(Source data)
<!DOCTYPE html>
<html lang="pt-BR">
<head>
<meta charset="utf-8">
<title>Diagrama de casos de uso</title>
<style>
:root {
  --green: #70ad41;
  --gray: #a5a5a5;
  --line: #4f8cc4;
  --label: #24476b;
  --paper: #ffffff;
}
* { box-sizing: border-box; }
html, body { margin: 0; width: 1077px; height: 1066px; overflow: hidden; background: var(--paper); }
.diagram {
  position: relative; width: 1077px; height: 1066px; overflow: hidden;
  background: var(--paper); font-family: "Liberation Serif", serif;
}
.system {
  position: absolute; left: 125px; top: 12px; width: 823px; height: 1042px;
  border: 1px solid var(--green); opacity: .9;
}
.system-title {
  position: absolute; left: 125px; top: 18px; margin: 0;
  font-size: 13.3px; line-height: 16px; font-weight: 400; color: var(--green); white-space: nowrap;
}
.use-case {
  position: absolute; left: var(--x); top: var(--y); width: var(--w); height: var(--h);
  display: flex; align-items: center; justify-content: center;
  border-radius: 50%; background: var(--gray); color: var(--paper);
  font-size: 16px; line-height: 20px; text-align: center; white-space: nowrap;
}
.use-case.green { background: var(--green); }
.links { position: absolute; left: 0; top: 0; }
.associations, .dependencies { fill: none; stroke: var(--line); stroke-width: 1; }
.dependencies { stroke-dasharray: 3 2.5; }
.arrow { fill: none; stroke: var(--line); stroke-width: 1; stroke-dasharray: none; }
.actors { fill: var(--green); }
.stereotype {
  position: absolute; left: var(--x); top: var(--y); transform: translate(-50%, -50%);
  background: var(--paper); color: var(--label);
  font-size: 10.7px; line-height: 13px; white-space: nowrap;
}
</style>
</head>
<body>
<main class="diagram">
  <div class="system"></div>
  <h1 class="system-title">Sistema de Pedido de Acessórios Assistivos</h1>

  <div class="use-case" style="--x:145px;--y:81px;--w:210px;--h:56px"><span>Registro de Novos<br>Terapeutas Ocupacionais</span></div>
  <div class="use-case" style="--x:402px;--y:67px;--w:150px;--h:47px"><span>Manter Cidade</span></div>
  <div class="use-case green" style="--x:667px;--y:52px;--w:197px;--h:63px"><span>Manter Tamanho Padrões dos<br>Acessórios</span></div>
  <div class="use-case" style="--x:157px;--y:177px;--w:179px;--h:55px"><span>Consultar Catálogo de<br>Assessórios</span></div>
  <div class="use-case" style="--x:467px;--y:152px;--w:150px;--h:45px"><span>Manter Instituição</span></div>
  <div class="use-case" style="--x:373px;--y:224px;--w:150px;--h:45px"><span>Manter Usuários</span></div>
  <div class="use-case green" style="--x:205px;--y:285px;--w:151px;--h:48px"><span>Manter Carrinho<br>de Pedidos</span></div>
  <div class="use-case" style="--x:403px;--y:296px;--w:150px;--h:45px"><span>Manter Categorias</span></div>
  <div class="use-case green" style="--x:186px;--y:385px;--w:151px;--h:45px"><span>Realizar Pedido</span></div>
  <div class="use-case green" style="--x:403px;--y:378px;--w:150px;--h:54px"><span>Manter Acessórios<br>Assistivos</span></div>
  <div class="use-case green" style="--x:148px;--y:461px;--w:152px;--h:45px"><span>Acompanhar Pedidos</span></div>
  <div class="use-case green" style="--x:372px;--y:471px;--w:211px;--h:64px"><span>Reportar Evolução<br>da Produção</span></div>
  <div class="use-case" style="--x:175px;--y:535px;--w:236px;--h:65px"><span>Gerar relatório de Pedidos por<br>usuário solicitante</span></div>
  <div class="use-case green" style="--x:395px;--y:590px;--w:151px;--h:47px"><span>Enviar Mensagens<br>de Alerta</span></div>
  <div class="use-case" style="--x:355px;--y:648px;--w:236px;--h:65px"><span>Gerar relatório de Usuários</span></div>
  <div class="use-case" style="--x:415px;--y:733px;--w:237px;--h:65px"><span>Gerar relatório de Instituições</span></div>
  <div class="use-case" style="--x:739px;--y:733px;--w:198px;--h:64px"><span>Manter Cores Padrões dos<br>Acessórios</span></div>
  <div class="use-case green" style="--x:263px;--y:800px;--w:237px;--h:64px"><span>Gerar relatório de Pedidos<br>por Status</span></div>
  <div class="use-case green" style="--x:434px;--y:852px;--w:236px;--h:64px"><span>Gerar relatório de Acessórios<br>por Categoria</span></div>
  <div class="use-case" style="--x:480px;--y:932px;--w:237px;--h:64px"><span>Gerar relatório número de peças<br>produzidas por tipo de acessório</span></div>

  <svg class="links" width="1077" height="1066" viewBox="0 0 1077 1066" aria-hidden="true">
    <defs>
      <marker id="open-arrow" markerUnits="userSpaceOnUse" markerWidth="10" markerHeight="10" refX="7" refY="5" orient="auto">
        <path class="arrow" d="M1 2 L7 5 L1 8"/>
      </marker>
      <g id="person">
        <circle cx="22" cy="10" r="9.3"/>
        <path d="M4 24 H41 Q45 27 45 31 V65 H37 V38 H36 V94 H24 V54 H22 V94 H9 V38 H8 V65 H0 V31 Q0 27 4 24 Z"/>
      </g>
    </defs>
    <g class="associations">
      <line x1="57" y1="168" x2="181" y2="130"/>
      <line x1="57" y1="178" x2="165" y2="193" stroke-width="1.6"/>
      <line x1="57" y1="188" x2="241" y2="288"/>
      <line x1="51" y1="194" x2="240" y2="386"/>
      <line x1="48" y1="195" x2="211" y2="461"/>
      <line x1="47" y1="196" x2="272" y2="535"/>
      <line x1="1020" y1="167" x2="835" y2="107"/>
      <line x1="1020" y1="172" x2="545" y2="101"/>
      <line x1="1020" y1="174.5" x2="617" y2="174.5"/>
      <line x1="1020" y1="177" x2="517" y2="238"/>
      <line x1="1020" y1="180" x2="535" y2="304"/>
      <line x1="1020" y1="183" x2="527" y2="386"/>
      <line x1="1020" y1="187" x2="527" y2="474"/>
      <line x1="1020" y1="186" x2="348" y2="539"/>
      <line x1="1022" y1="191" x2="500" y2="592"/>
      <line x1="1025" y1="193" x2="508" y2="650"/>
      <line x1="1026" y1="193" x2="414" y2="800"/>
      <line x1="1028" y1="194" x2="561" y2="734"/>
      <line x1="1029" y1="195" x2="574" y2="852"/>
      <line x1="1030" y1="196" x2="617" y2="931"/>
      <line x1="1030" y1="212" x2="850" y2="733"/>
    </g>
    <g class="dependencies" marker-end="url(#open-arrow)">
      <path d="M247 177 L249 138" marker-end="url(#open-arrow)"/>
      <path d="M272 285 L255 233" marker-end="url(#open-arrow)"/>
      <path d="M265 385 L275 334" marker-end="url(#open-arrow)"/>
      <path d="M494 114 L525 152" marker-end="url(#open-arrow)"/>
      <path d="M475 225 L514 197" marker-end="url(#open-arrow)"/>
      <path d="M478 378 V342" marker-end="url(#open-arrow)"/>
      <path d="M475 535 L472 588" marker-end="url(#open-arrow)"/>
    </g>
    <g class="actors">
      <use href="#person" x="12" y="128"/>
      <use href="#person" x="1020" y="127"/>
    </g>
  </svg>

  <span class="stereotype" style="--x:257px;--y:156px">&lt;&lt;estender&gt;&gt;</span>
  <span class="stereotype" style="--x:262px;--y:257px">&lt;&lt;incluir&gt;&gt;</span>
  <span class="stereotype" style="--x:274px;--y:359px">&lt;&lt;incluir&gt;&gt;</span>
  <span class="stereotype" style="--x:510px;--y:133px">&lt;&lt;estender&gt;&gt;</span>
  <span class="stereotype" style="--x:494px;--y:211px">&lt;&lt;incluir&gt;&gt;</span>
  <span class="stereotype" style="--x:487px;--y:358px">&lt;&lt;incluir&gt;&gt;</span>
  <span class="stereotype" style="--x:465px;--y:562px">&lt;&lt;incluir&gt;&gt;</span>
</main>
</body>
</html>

Assignment: Copy from the entries only those lines that hold the word "paper".

Reply:
  --paper: #ffffff;
html, body { margin: 0; width: 1077px; height: 1066px; overflow: hidden; background: var(--paper); }
  background: var(--paper); font-family: "Liberation Serif", serif;
  border-radius: 50%; background: var(--gray); color: var(--paper);
  background: var(--paper); color: var(--label);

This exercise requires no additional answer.